So, it wasn't the most uplifting or comforting of meetings since the level of expertise on climate change impacts didn't seem to be of importance. Again, this was with just one staff member. Hopefully next time, both Senator Gardner and Congressman Tipton can be present for meetings with POW, but I'm not holding my breath.

Get Involved

Overall, I found this process inspiring and inclusive. Anyone in American can get involved with a cause or organization they care about. Meeting with lawmakers is participating in the legislative process. Even calling your Senators and Reps is participating in the legislative process. I saw it with my own eyes: staff members actually answer phones from people back home and jot down the comments in a log. Our calls do matter. Our votes do matter. Congress is not that intimidating because it's glued together by staff members who are mostly younger than 30 years old.

My takeaway is: get involved. Our democracy needs you. Older generations don't, in fact, know everything, and when it comes to climate change, the facts are clear: young people understand the basic science of climate change and want action. So please, for the love of winter, summer and everything in between, vote this midterm. And make sure every single one of your friends vote, too.

Congresswoman Diana DeGette flanked by Christain Knapp (Aspen), Lindsay Bourgonie (policy advisor at POW) and me on the left; Dakota, Robin Hall (Smartwool) and Brady Collings (Spyder) on the right.


Robin Hall (Smartwool), me, Lindsay, Dakota and Brady Collings outside Rep Polis' office.

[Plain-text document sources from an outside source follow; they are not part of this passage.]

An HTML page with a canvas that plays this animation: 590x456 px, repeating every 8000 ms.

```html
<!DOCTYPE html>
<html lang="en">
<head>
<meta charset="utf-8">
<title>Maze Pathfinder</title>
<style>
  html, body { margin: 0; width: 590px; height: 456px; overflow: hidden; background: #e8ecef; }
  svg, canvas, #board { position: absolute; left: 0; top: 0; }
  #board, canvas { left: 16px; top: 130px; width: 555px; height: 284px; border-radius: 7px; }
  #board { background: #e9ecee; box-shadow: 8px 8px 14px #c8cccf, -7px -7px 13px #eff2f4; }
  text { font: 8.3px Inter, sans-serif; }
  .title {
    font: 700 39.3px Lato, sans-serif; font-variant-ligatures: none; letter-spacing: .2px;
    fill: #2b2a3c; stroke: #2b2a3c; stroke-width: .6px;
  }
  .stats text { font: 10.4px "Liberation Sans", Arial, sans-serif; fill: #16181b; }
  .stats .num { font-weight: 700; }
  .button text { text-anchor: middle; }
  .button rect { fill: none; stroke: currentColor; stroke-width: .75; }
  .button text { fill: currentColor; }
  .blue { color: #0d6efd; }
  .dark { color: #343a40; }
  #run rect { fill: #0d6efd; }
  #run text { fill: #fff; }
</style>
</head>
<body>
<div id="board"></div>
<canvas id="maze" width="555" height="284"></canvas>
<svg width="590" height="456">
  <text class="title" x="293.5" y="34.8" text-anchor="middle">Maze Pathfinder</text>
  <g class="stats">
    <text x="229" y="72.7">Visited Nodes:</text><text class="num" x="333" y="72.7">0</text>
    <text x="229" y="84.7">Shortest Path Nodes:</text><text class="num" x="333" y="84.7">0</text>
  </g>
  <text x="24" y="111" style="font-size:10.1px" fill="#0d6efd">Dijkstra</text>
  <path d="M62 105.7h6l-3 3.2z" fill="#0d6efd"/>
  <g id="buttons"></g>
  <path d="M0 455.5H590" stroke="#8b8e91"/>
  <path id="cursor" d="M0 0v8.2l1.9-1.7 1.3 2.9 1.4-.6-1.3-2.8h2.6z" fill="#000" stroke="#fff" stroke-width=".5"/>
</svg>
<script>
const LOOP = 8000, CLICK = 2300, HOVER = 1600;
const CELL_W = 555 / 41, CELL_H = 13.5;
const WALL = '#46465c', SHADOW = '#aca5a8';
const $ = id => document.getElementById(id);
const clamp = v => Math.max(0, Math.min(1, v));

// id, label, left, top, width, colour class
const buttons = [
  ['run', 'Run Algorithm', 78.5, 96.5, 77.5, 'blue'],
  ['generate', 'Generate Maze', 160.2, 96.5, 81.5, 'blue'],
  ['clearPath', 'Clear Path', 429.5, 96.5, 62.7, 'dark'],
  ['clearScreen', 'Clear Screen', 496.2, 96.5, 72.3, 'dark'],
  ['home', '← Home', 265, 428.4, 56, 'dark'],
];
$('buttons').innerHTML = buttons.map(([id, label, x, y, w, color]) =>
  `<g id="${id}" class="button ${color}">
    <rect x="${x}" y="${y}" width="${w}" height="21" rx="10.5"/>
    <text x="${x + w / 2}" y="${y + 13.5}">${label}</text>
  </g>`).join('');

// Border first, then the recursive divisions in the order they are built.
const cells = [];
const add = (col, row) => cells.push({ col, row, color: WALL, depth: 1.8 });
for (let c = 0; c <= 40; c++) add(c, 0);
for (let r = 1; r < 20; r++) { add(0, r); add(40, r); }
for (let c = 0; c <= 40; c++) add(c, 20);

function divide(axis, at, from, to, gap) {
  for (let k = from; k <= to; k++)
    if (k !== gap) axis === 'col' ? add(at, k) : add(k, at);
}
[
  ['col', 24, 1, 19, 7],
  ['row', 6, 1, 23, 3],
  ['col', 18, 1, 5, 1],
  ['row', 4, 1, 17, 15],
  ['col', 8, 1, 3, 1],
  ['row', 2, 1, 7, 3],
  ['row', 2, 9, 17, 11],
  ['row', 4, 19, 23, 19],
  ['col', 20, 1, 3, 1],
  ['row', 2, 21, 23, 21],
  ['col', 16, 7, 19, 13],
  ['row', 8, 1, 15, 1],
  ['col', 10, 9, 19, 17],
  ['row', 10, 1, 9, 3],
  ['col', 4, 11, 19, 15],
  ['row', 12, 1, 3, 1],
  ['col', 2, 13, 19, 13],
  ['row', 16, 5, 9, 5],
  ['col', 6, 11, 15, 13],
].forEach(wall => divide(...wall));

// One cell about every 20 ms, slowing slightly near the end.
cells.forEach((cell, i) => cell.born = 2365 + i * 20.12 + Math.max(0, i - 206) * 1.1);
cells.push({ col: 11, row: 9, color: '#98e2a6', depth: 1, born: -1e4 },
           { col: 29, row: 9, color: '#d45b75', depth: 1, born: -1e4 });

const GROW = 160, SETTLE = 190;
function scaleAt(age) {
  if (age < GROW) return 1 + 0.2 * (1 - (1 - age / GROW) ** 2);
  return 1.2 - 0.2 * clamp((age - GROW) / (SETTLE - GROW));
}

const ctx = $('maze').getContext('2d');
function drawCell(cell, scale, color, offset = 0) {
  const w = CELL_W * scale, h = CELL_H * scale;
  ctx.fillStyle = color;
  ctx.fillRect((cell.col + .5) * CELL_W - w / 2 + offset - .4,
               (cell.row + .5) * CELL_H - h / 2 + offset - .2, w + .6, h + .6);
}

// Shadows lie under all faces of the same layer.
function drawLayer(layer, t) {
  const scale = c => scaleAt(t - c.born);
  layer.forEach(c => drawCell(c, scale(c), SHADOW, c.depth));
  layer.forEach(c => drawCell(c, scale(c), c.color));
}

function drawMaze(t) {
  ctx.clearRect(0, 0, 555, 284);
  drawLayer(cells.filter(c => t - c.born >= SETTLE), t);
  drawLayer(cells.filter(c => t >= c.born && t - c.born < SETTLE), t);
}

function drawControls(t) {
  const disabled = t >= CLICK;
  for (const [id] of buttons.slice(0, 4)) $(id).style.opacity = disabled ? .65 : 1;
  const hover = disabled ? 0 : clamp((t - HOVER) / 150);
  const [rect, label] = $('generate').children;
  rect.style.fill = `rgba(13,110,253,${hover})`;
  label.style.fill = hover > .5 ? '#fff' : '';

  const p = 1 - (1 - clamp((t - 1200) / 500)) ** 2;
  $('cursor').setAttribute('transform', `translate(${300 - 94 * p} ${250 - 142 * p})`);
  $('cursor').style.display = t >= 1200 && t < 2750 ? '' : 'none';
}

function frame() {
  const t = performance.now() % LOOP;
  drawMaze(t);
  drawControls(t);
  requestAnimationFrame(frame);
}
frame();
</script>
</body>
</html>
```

P.S. Another idea: if you're keen on knowing the in's and out's about your state's senators and reps, google them to no end! Start with League of Conservation Voters, get a general timeline of when they're up for reelection if they're a senator (all reps are up every two years). Get a grip on the state of climate policy affairs in your state, and make sure to research your state's midterm elections. I'll be posting about Colorado's next. Happy learning!